On Tuesday, Cuba described as "mendacious accusations" the US decision to keep the island on its list of countries that do not "fully" cooperate against terrorism.
Foreign Minister Bruno Rodriguez considered that Cuba's permanence on that list is an "abominable crime that the U.S. has practiced without scruples and uses opportunistically as a tool of political coercion."
Previously, the State Department included Cuba for the third consecutive year on its blacklist, along with Syria, Iran, North Korea, and Venezuela. This decision implies that Washington cannot export or offer defense services or goods to these nations.
Cuba also appears on the U.S. list of countries sponsoring terrorism. This is so despite the fact that the United States and the Caribbean country have held bilateral meetings on cooperation to confront terrorist activities.
Cuba left the U.S. list in 2015 when both nations had a diplomatic rapprochement promoted by then President Barack Obama (2009-2017).
Shortly before leaving the White House in 2021, however, former President Donald Trump included Cuba on the State Department's lists, citing the presence of members of the Colombian guerrilla of the National Liberation Army (ELN) in Havana, where they were beginning peace negotiations with the Colombian government.
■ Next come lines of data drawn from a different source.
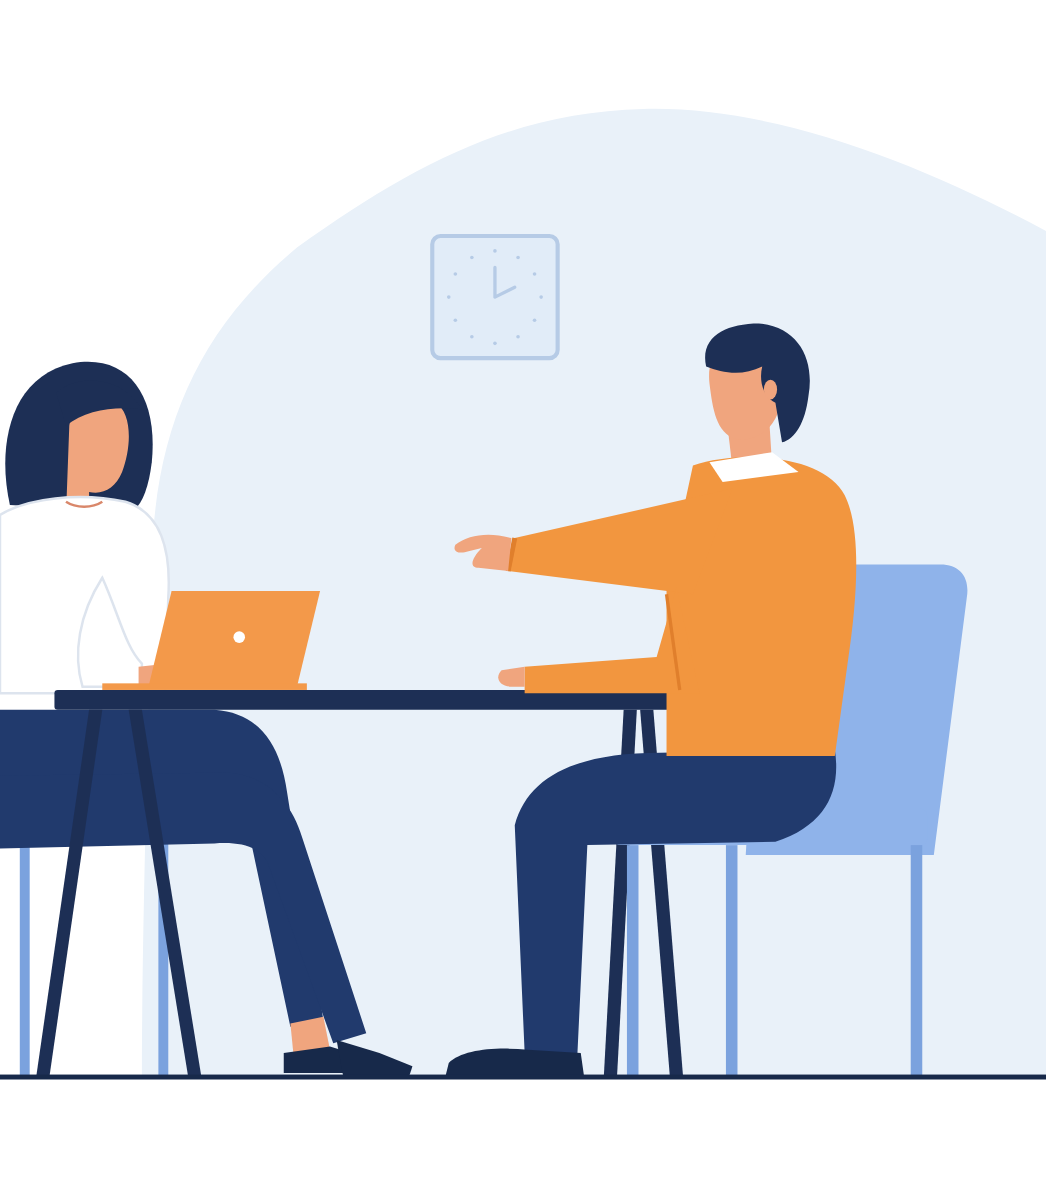
<!DOCTYPE html>
<html lang="en">
<head>
<meta charset="utf-8">
<title>Meeting at the Table</title>
<link href="https://fonts.googleapis.com/css2?family=Inter&display=swap" rel="stylesheet">
<style>
  :root {
    --paper: #ffffff;
    --backdrop: #e9f1f9;
    --clock-face: #e1ecf8;
    --clock-line: #b6cbe6;
    --navy: #1d2f55;
    --ink: #17294a;
    --trousers: #213a6d;
    --skin: #f0a57e;
    --skin-shade: #d9876a;
    --sweater-white: #ffffff;
    --sweater-edge: #dde4ee;
    --sweater-orange: #f2963f;
    --sweater-orange-dark: #e07f2c;
    --laptop: #f3994a;
    --chair: #8fb3ea;
    --chair-dark: #7ba2de;
  }
  html, body {
    margin: 0;
    padding: 0;
    width: 1046px;
    height: 1200px;
    overflow: hidden;
    background: var(--paper);
    font-family: "Inter", sans-serif;
  }
  .scene { display: block; width: 1046px; height: 1200px; }
</style>
</head>
<body>
<svg class="scene" viewBox="0 0 634 727" preserveAspectRatio="none" role="img" aria-label="Two people talking across a table, one with a laptop">
  <defs>
    <circle id="clock-tick" r="1.1" fill="var(--clock-line)"/>
  </defs>

  <path class="backdrop" fill="var(--backdrop)"
    d="M86 652 C86 560 90 440 92 340 C94 260 120 200 180 150 C250 100 310 68 390 66 C470 64 560 100 634 140 L634 652 Z"/>

  <g class="wall-clock">
    <rect x="262" y="143" width="76" height="74" rx="5" fill="var(--clock-face)" stroke="var(--clock-line)" stroke-width="2.5"/>
    <g transform="translate(300 180)">
      <use href="#clock-tick" x="0" y="-28"/><use href="#clock-tick" x="14" y="-24"/>
      <use href="#clock-tick" x="24" y="-14"/><use href="#clock-tick" x="28" y="0"/>
      <use href="#clock-tick" x="24" y="14"/><use href="#clock-tick" x="14" y="24"/>
      <use href="#clock-tick" x="0" y="28"/><use href="#clock-tick" x="-14" y="24"/>
      <use href="#clock-tick" x="-24" y="14"/><use href="#clock-tick" x="-28" y="0"/>
      <use href="#clock-tick" x="-24" y="-14"/><use href="#clock-tick" x="-14" y="-24"/>
      <path d="M0 0 L0 -18 M0 0 L12 -6" stroke="var(--clock-line)" stroke-width="2" stroke-linecap="round" fill="none"/>
    </g>
  </g>

  <g class="chair-left">
    <rect x="0" y="488" width="118" height="22" rx="4" fill="var(--chair)"/>
    <rect x="12" y="510" width="6" height="142" fill="var(--chair-dark)"/>
    <rect x="96" y="510" width="6" height="142" fill="var(--chair-dark)"/>
  </g>

  <g class="woman">
    <path class="hair-back" fill="var(--navy)" d="M6 306 C-2 270 6 228 44 220 C78 214 96 240 92 280 C90 296 86 306 80 310 Z"/>
    <path class="face" fill="var(--skin)" d="M42 258 C44 244 58 238 70 244 C80 250 80 270 74 286 C70 296 62 300 54 298 L54 312 L40 312 Z"/>
    <path class="fringe" fill="var(--navy)" d="M34 238 C48 226 74 228 86 248 C70 246 52 248 40 258 Z"/>
    <path class="sweater" fill="var(--sweater-white)" stroke="var(--sweater-edge)" stroke-width="1.5"
      d="M0 312 C16 302 48 298 76 304 C96 310 104 330 102 362 L100 420 L0 420 Z"/>
    <path class="neckline" d="M40 304 C46 308 56 308 62 304" stroke="var(--skin-shade)" stroke-width="1.5" fill="none"/>
    <path class="arm" fill="var(--sweater-white)" stroke="var(--sweater-edge)" stroke-width="1.5"
      d="M62 350 C72 372 76 392 86 402 L86 416 L50 416 C44 396 48 372 62 350 Z"/>
    <path class="hand" fill="var(--skin)" d="M84 404 L102 402 L102 414 L84 416 Z"/>
    <path class="leg-back" fill="var(--trousers)"
      d="M0 430 L130 430 C158 432 170 452 174 480 L196 618 L176 622 L150 500 C144 488 130 486 112 488 L0 492 Z"/>
    <path class="leg-front" fill="var(--trousers)"
      d="M0 470 L138 468 C164 470 178 488 184 510 L222 626 L202 632 L162 522 C156 512 144 510 130 511 L0 514 Z"/>
    <path class="ankle" fill="var(--skin)" d="M176 620 L196 616 L200 636 L178 640 Z"/>
    <path class="shoe" fill="var(--ink)" d="M172 638 L200 634 L226 642 L228 650 L172 650 Z"/>
    <path class="shoe" fill="var(--ink)" d="M204 630 L230 638 L250 646 L248 652 L208 652 Z"/>
  </g>

  <g class="laptop">
    <path d="M104 358 L194 358 L180 416 L90 416 Z" fill="var(--laptop)"/>
    <rect x="62" y="414" width="124" height="4" fill="var(--laptop)"/>
    <circle cx="145" cy="386" r="3.5" fill="var(--paper)"/>
  </g>

  <g class="table" fill="var(--navy)">
    <rect x="33" y="418" width="378" height="12" rx="2"/>
    <path d="M54 430 L62 430 L30 652 L22 652 Z"/>
    <path d="M78 430 L86 430 L122 652 L114 652 Z"/>
    <path d="M378 430 L386 430 L374 652 L366 652 Z"/>
    <path d="M388 430 L396 430 L414 652 L406 652 Z"/>
  </g>

  <g class="chair-right">
    <path fill="var(--chair)" d="M462 342 L570 342 C582 342 588 350 586 362 L566 518 L452 518 Z"/>
    <rect x="372" y="490" width="190" height="22" rx="4" fill="var(--chair)"/>
    <rect x="380" y="512" width="7" height="140" fill="var(--chair-dark)"/>
    <rect x="440" y="512" width="7" height="140" fill="var(--chair-dark)"/>
    <rect x="552" y="512" width="7" height="140" fill="var(--chair-dark)"/>
  </g>

  <g class="man">
    <path class="trousers" fill="var(--trousers)"
      d="M506 454 L400 456 C350 456 320 470 312 500 L318 638 L350 638 L356 512 L470 510 C500 500 510 480 506 454 Z"/>
    <path class="shoe" fill="var(--ink)" d="M272 644 C280 636 300 634 320 636 L352 638 L354 652 L270 652 Z"/>
    <path class="neck" fill="var(--skin)" d="M440 250 L466 250 L468 282 L444 284 Z"/>
    <path class="sweater" fill="var(--sweater-orange)"
      d="M420 282 C450 272 500 276 512 300 C522 320 520 360 514 400 L506 458 L404 458 L404 356 Z"/>
    <path class="arm-raised" fill="var(--sweater-orange)" d="M444 296 L312 326 L308 346 L420 360 Z"/>
    <path class="cuff" d="M312 326 L308 346" stroke="var(--sweater-orange-dark)" stroke-width="3" fill="none"/>
    <path class="hand-raised" fill="var(--skin)" d="M310 326 C296 322 284 324 276 330 C274 334 278 336 284 334 L292 332 C286 338 284 344 290 344 L308 346 Z"/>
    <path class="arm-lower" fill="var(--sweater-orange)" d="M410 356 L424 420 L318 420 L318 404 L398 398 Z"/>
    <path class="sleeve-fold" d="M404 360 L412 418" stroke="var(--sweater-orange-dark)" stroke-width="2" fill="none"/>
    <path class="hand-lower" fill="var(--skin)" d="M318 404 L304 406 C300 410 302 416 310 416 L318 416 Z"/>
    <path class="collar" fill="var(--sweater-white)" d="M430 280 L468 274 L484 286 L438 292 Z"/>
    <path class="face" fill="var(--skin)" d="M430 232 C428 214 440 202 456 204 C470 206 476 222 474 240 C472 258 460 268 446 266 C434 262 432 248 430 232 Z"/>
    <path class="hair" fill="var(--navy)" d="M428 222 C424 204 440 196 460 196 C484 198 494 218 490 240 C488 256 482 266 474 268 L470 244 C462 240 460 230 462 222 C450 228 438 226 428 222 Z"/>
    <ellipse class="ear" cx="467" cy="236" rx="4" ry="6" fill="var(--skin)"/>
  </g>

  <rect class="floor" x="0" y="651" width="634" height="3" fill="var(--ink)"/>
</svg>
</body>
</html>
Currently, President Joe Biden's administration has not given any indication of having the intention of removing Cuba from that list, although it has relaxed some sanctions such as the elimination of the limit on sending remittances to Cuba.